The current enrollment is 46 percent higher than the 34,909 patient enrollment as of March 31, 2017. The program has grown by over 16,000 patients in this last year, adding over 4,300 alone in the first quarter of 2018.
In 2007, The Lynn and Erin Compassionate Use Act was signed into law making New Mexico the 12th state to legalize cannabis for medical use. Since then, 17 more states have passed their own medical cannabis legislation and nine states have fully legalized cannabis for social use.

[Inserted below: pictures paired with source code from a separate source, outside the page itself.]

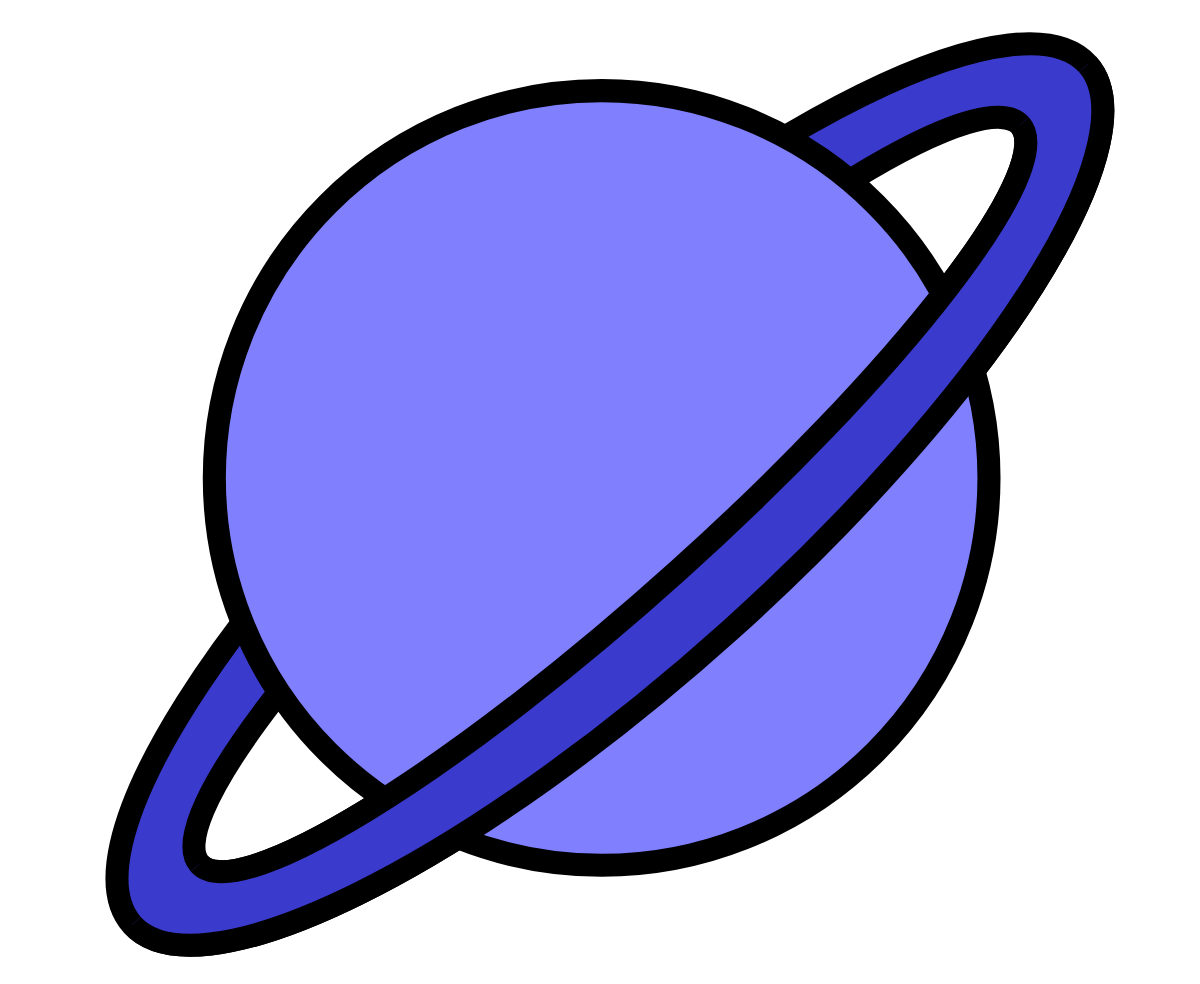
<!DOCTYPE html>
<html lang="en">
<head>
<meta charset="utf-8">
<title>Ringed Planet</title>
<style>
  :root {
    --planet-fill: #8080ff;
    --ring-fill: #3a3acc;
    --outline: #000000;
    --backdrop: #ffffff;
  }
  html, body {
    margin: 0;
    padding: 0;
    width: 1200px;
    height: 984px;
    overflow: hidden;
    background: var(--backdrop);
  }
  .ringed-planet {
    display: block;
    width: 1200px;
    height: 984px;
  }
  .ring-band { fill: var(--ring-fill); stroke: var(--outline); stroke-width: 14; stroke-linejoin: round; }
  .ring-gap { fill: var(--backdrop); stroke: var(--outline); stroke-width: 14; }
  .planet-body { fill: var(--planet-fill); stroke: var(--outline); stroke-width: 14; }
</style>
</head>
<body>
<svg class="ringed-planet" viewBox="0 0 728 597" xmlns="http://www.w3.org/2000/svg" role="img" aria-label="Blue ringed planet">
  <defs>
    <clipPath id="front-half">
      <rect x="-420" y="0" width="840" height="160"/>
    </clipPath>
    <path id="ring-shape" fill-rule="evenodd"
      d="M -390 0 A 390 110 0 1 0 390 0 A 390 110 0 1 0 -390 0 Z
         M -335 0 A 335 62 0 1 1 335 0 A 335 62 0 1 1 -335 0 Z"/>
  </defs>

  <g class="ring-back" transform="translate(370 300) rotate(-42)">
    <ellipse class="ring-band" rx="390" ry="110"/>
    <ellipse class="ring-gap" rx="335" ry="62"/>
  </g>

  <circle class="planet-body" cx="365" cy="290" r="235"/>

  <g class="ring-front" transform="translate(370 300) rotate(-42)">
    <use href="#ring-shape" class="ring-band" clip-path="url(#front-half)"/>
  </g>
</svg>
</body>
</html>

On April 2, 2018, The Albuquerque City Council voted to decriminalize low level cannabis possession, marking another historical moment of cannabis reform in New Mexico. The city’s criminal code will make it a civil infraction to possess up to one ounce of cannabis and cannabis paraphernalia, punishable by a $25 fine without jail time. Albuquerque Mayor Tim Keller is expected to sign the decriminalization ordinance in the next two weeks.
Previously, those possessing an ounce or less would face a $50 fine as well as potential jail time of up to 15 days.
“The City of Albuquerque has made a critical next step forward in cannabis reform by decriminalizing small amounts of cannabis,” said Duke Rodriguez, CEO and President of Ultra Health®. “While we believe no one should be put in jail for low level possession, it is equally important that New Mexicans be given the choice to legally obtain their cannabis from a safe and regulated source.”
Patient enrollment in New Mexico’s Medical Cannabis Program is expected to surpass 65,000 cardholders by December 31, 2018, and the program is expected to generate more than $100 million in revenue for 2018.
Source: Globe Newswire